South Korea’s leading network operator SK Telecom launched a specialized network for the Internet of Things technology across the country on Monday, marking the world’s first commercial IoT network ever to be deployed nationwide, the company said.
SKT’s newly-launched LoRaWAN network, which stands for “long-range wide-area network,” is optimized to transmit small amounts of data at very low speeds of below 5Kbps, making it a fitting network for transferring data from a given object using limited energy.
The Korean network operator plans to offer LoRaWAN in conjunction with its LTE-M network launched back in March, which utilizes existing Long Term Evolution wireless broadband technology to service IoT-based devices.
|Lee Hyung-hee, president of SK Telecom’s mobile network business, speaks during a ceremony Monday in Seoul to mark the launch of SKT’s nationwide “Internet of Things” network. It is the world’s first commercial IoT network to be deployed nationwide, the company said. (Yonhap)|
While LTE-M is able to transmit complex data with more speed and in larger quantities, LoRaWAN is significantly cheaper to use and more energy-efficient, according to SKT.
Together, the two networks are able to cover around 90 percent of Korean territory and reach about 99 percent of the local population, opening the doors to a host of new technologies including off-site monitoring of street lights and manholes as well as wearables to track down lost pets and cell phones, among others, the firm said.
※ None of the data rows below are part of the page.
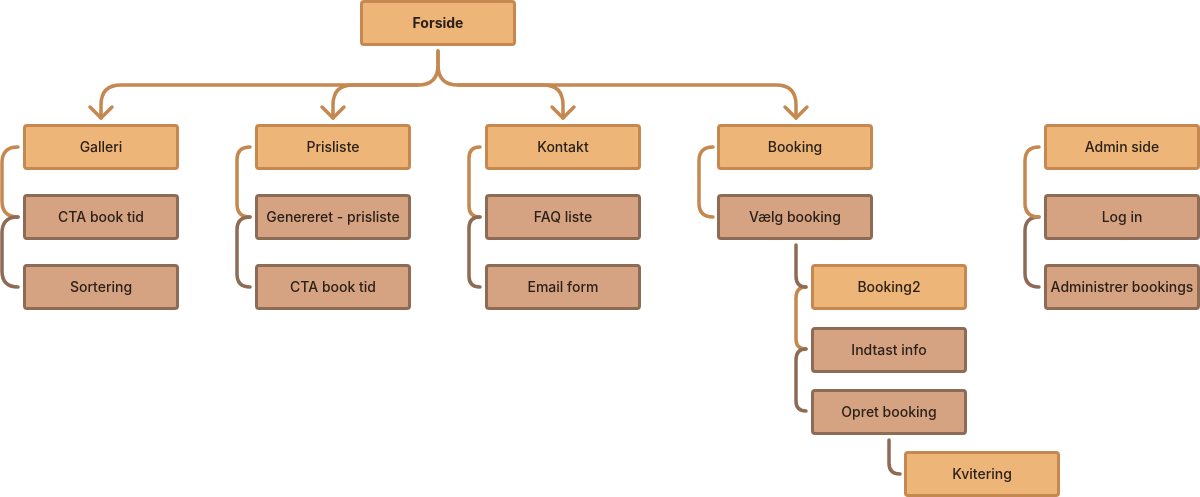
<!DOCTYPE html>
<html lang="da">
<head>
<meta charset="utf-8">
<title>Sitemap</title>
<style>
  :root {
    --page-fill: #edb678;
    --page-line: #c58850;
    --part-fill: #d5a382;
    --part-line: #8d6b55;
    --ink: #2b2019;
  }
  * { box-sizing: border-box; }
  html, body { margin: 0; }
  body { background: #fff; }
  .sitemap {
    position: relative;
    width: 1200px;
    height: 497px;
    overflow: hidden;
    font: 500 14px/20px Inter, "Liberation Sans", sans-serif;
    color: var(--ink);
  }
  .connectors {
    position: absolute;
    inset: 0;
    fill: none;
    stroke-width: 3.5;
    stroke-linecap: round;
    stroke-linejoin: round;
  }
  .page-line { stroke: var(--page-line); }
  .part-line { stroke: var(--part-line); }
  .branch {
    position: absolute;
    top: 124px;
    display: flex;
    flex-direction: column;
    gap: 24px;
  }
  .node {
    display: flex;
    align-items: center;
    justify-content: center;
    width: 156px;
    height: 46px;
    border: 3.5px solid;
    border-radius: 4px;
    white-space: nowrap;
  }
  .page { background: var(--page-fill); border-color: var(--page-line); }
  .part { background: var(--part-fill); border-color: var(--part-line); }
  .root { position: absolute; left: 360px; top: 0; font-weight: 700; }
  .gallery { left: 23px; }
  .prices { left: 255px; }
  .contact { left: 485px; }
  .booking { left: 717px; }
  .admin { left: 1044px; }
  .booking-steps { left: 811px; top: 264px; gap: 16.5px; }
  .receipt { position: absolute; left: 904px; top: 451px; }
</style>
</head>
<body>
<main class="sitemap">
  <svg class="connectors" width="1200" height="497" viewBox="0 0 1200 497" aria-hidden="true">
    <defs>
      <path id="arrowhead" d="M-11 -11L0 0L11 -11"/>
    </defs>
    <g class="page-line">
      <path d="M438 51V65Q438 85 418 85H121Q101 85 101 105V118"/>
      <path d="M418 85H353Q333 85 333 105V118"/>
      <path d="M438 51V65Q438 85 458 85H543Q563 85 563 105V118"/>
      <path d="M458 85H776Q796 85 796 105V118"/>
      <use href="#arrowhead" x="101" y="118"/>
      <use href="#arrowhead" x="333" y="118"/>
      <use href="#arrowhead" x="563" y="118"/>
      <use href="#arrowhead" x="796" y="118"/>
    </g>
    <g class="page-line">
      <path d="M18 147Q2 147 2 163V201Q2 217 18 217"/>
      <path d="M250 147Q237 147 237 160V204Q237 217 250 217"/>
      <path d="M480 147Q469 147 469 158V206Q469 217 480 217"/>
      <path d="M713 147Q699 147 699 161V203Q699 217 713 217"/>
      <path d="M806 287Q796 287 796 298V339Q796 349 806 349"/>
    </g>
    <g class="part-line">
      <path d="M18 217Q2 217 2 233V271Q2 287 18 287"/>
      <path d="M250 217Q237 217 237 230V274Q237 287 250 287"/>
      <path d="M480 217Q469 217 469 228V276Q469 287 480 287"/>
      <path d="M796 245V276Q796 287 806 287"/>
      <path d="M806 349Q796 349 796 360V401Q796 411 806 411"/>
      <path d="M1039 217Q1025 217 1025 231V273Q1025 287 1039 287"/>
      <path d="M889 440V463Q889 474 900 474"/>
    </g>
    <path class="page-line" d="M1039 147Q1025 147 1025 161V203Q1025 217 1039 217"/>
  </svg>

  <div class="node page root">Forside</div>

  <section class="branch gallery">
    <div class="node page">Galleri</div>
    <div class="node part">CTA book tid</div>
    <div class="node part">Sortering</div>
  </section>

  <section class="branch prices">
    <div class="node page">Prisliste</div>
    <div class="node part">Genereret - prisliste</div>
    <div class="node part">CTA book tid</div>
  </section>

  <section class="branch contact">
    <div class="node page">Kontakt</div>
    <div class="node part">FAQ liste</div>
    <div class="node part">Email form</div>
  </section>

  <section class="branch booking">
    <div class="node page">Booking</div>
    <div class="node part">Vælg booking</div>
  </section>

  <section class="branch booking-steps">
    <div class="node page">Booking2</div>
    <div class="node part">Indtast info</div>
    <div class="node part">Opret booking</div>
  </section>

  <div class="node page receipt">Kvitering</div>

  <section class="branch admin">
    <div class="node page">Admin side</div>
    <div class="node part">Log in</div>
    <div class="node part">Administrer bookings</div>
  </section>
</main>
</body>
</html>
“Our nationwide IoT network system will open up a new ecosystem for new businesses, services and infrastructure to thrive in,” said Lee Hyung-hee, president of SK Telecom’s mobile network business during a ceremony held Monday in Seoul to mark SKT’s latest feat.
The expanded IoT network will also move forward scores of new technologies, including those utilizing big data, artificial intelligence and cloud computing, Lee said.
LoRaWAN’s biggest benefit is its affordability. Its monthly price plans range from 350 won ($.3) to 2,000 won, depending on the data usage around one-tenth of SKT’s LTE-M network service charge.
“We introduced the highly affordable pricing plan to help spur the growth IoT market, which has been slow to expand due to the high network usage costs,” Cha In-hyok, executive vice president of SKT’s IoT Solution Business Office told reporters.
By charging low network usage fees, SKT is offering scores of new services that could not be launched in the past as the infrastructural costs outweighed the potential profit margins, a chance at commercialization, Cha said.
As more IoT services and technologies emerge in the near future, SKT said it expected some 4 million devices to be connected to its IoT network system by 2017.
The Korean telecom firm is also working with some 150 partners to build new IoT-based technologies or support emerging services, with aims to commercialize 20 new services by the end of this year, according to Cha.
SKT is scheduled to launch its “Safe Watch” service for monitoring minors such as children and the elderly using wearable devices this month, with plans to introduce a village-wide environment monitoring service in August, a manhole monitoring service in September and a real-time parking management system by October, among others.
“The key is to build a sustainable ecosystem for IoT-based services. And we believe that such services will be developed by our partners,” he said.
SKT expects its IoT network to generate significant sales in the years to come, given the immense growth potential of the IoT market.
Market research firm Gartner forecasts that the world’s IoT market will create $1.2 trillion of added value and that 26.8 billion IoT devices will be up and running by 2020.
By Sohn Ji-young (firstname.lastname@example.org)